◆ **RECORDS FOR THIS EXERCISE**:

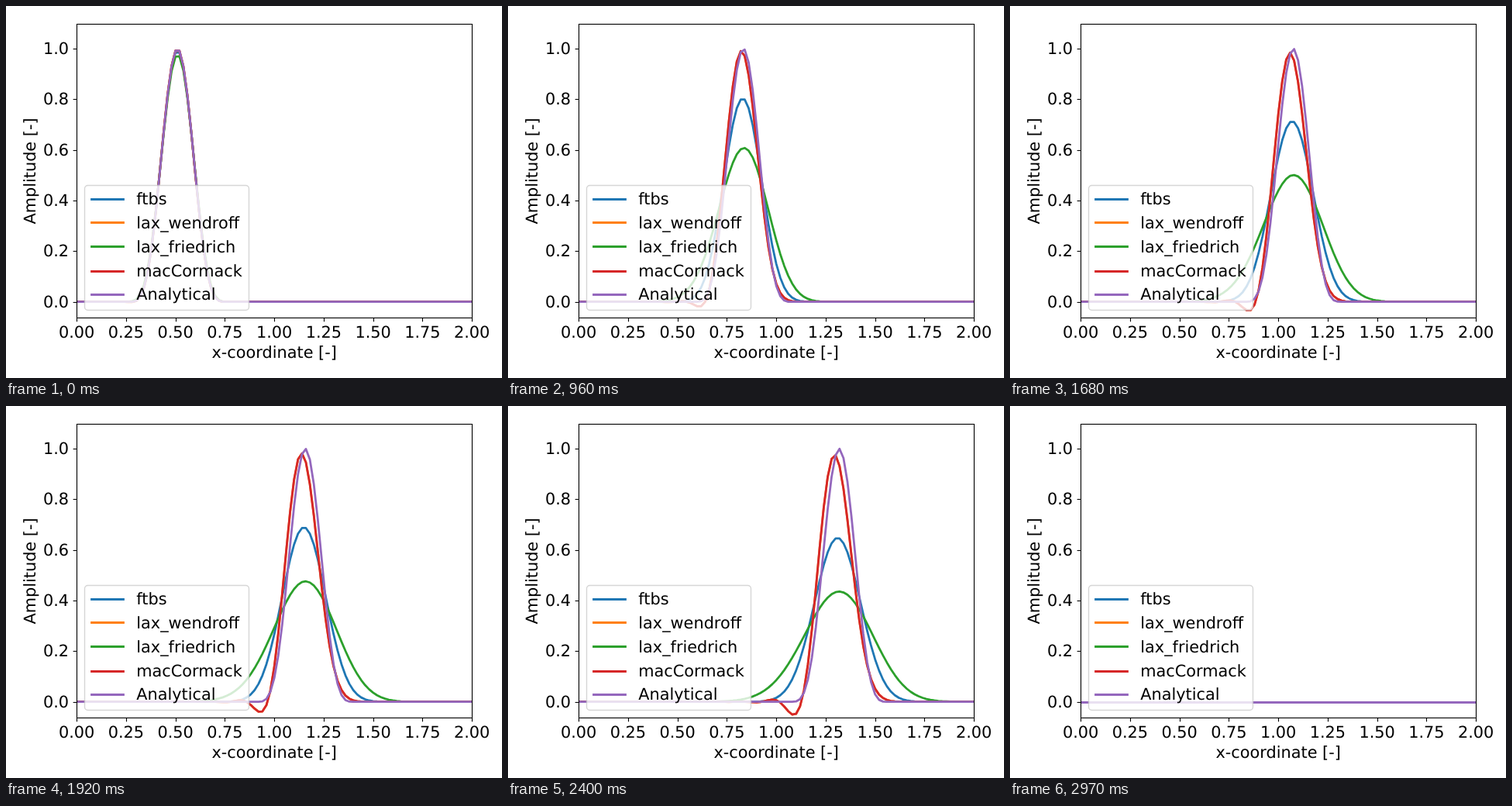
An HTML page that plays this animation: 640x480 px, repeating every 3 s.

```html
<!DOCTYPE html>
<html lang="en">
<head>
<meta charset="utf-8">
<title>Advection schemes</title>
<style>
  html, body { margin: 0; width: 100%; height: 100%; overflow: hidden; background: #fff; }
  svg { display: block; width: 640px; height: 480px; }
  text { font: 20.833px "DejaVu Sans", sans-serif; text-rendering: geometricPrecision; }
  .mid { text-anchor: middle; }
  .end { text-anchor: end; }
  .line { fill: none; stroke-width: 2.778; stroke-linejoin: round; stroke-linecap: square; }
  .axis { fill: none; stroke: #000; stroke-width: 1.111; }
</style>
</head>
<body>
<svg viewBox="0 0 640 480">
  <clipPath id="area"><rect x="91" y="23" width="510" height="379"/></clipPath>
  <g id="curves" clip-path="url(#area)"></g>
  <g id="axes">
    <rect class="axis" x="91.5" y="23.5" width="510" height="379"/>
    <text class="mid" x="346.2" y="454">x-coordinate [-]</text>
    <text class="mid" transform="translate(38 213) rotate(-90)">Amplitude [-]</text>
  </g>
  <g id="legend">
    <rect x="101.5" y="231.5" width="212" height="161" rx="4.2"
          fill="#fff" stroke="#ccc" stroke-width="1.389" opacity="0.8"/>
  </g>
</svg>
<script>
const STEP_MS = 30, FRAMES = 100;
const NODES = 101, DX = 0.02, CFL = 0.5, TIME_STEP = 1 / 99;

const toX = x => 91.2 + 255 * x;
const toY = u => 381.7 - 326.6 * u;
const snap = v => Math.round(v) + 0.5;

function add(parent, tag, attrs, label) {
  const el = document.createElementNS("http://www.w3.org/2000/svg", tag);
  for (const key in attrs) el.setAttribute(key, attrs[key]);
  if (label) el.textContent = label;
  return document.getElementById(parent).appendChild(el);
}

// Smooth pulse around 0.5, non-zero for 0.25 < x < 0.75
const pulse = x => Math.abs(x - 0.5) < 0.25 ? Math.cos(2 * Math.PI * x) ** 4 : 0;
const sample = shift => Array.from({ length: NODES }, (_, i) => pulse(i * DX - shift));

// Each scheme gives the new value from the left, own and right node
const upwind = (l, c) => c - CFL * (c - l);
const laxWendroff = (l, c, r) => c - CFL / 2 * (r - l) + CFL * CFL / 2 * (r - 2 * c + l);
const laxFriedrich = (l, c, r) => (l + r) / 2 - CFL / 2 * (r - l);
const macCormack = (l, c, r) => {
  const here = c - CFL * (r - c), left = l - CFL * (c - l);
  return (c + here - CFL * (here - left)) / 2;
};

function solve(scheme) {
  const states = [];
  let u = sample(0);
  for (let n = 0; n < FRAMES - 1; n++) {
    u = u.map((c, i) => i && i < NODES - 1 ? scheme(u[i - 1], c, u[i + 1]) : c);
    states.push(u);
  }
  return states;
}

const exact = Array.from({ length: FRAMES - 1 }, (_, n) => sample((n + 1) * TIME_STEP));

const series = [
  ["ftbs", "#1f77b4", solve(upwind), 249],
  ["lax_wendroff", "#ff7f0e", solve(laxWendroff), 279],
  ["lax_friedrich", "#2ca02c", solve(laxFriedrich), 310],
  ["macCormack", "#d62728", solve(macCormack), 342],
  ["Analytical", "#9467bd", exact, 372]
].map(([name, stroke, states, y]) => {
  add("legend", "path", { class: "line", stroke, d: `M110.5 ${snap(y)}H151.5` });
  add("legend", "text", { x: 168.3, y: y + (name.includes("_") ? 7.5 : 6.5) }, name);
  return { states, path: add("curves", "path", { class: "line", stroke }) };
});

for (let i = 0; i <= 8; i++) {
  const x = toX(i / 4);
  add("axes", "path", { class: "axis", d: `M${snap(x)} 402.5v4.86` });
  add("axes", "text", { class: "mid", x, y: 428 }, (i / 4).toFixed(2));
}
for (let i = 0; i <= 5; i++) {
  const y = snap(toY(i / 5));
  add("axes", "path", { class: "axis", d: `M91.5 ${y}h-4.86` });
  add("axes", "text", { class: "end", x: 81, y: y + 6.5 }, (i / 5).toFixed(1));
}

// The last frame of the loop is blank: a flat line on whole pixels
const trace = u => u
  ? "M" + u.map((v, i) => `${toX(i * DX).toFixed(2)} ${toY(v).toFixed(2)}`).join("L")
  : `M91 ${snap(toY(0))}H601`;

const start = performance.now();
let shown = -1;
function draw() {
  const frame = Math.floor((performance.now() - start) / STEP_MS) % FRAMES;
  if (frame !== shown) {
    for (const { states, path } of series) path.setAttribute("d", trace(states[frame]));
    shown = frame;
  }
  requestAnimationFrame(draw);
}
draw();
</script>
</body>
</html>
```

◆ **TASK PROMPT**: Select the lines in this material that hold the word "stroke", leaving none out.

◆ **ANSWER**:
  .line { fill: none; stroke-width: 2.778; stroke-linejoin: round; stroke-linecap: square; }
  .axis { fill: none; stroke: #000; stroke-width: 1.111; }
          fill="#fff" stroke="#ccc" stroke-width="1.389" opacity="0.8"/>
].map(([name, stroke, states, y]) => {
  add("legend", "path", { class: "line", stroke, d: `M110.5 ${snap(y)}H151.5` });
  return { states, path: add("curves", "path", { class: "line", stroke }) };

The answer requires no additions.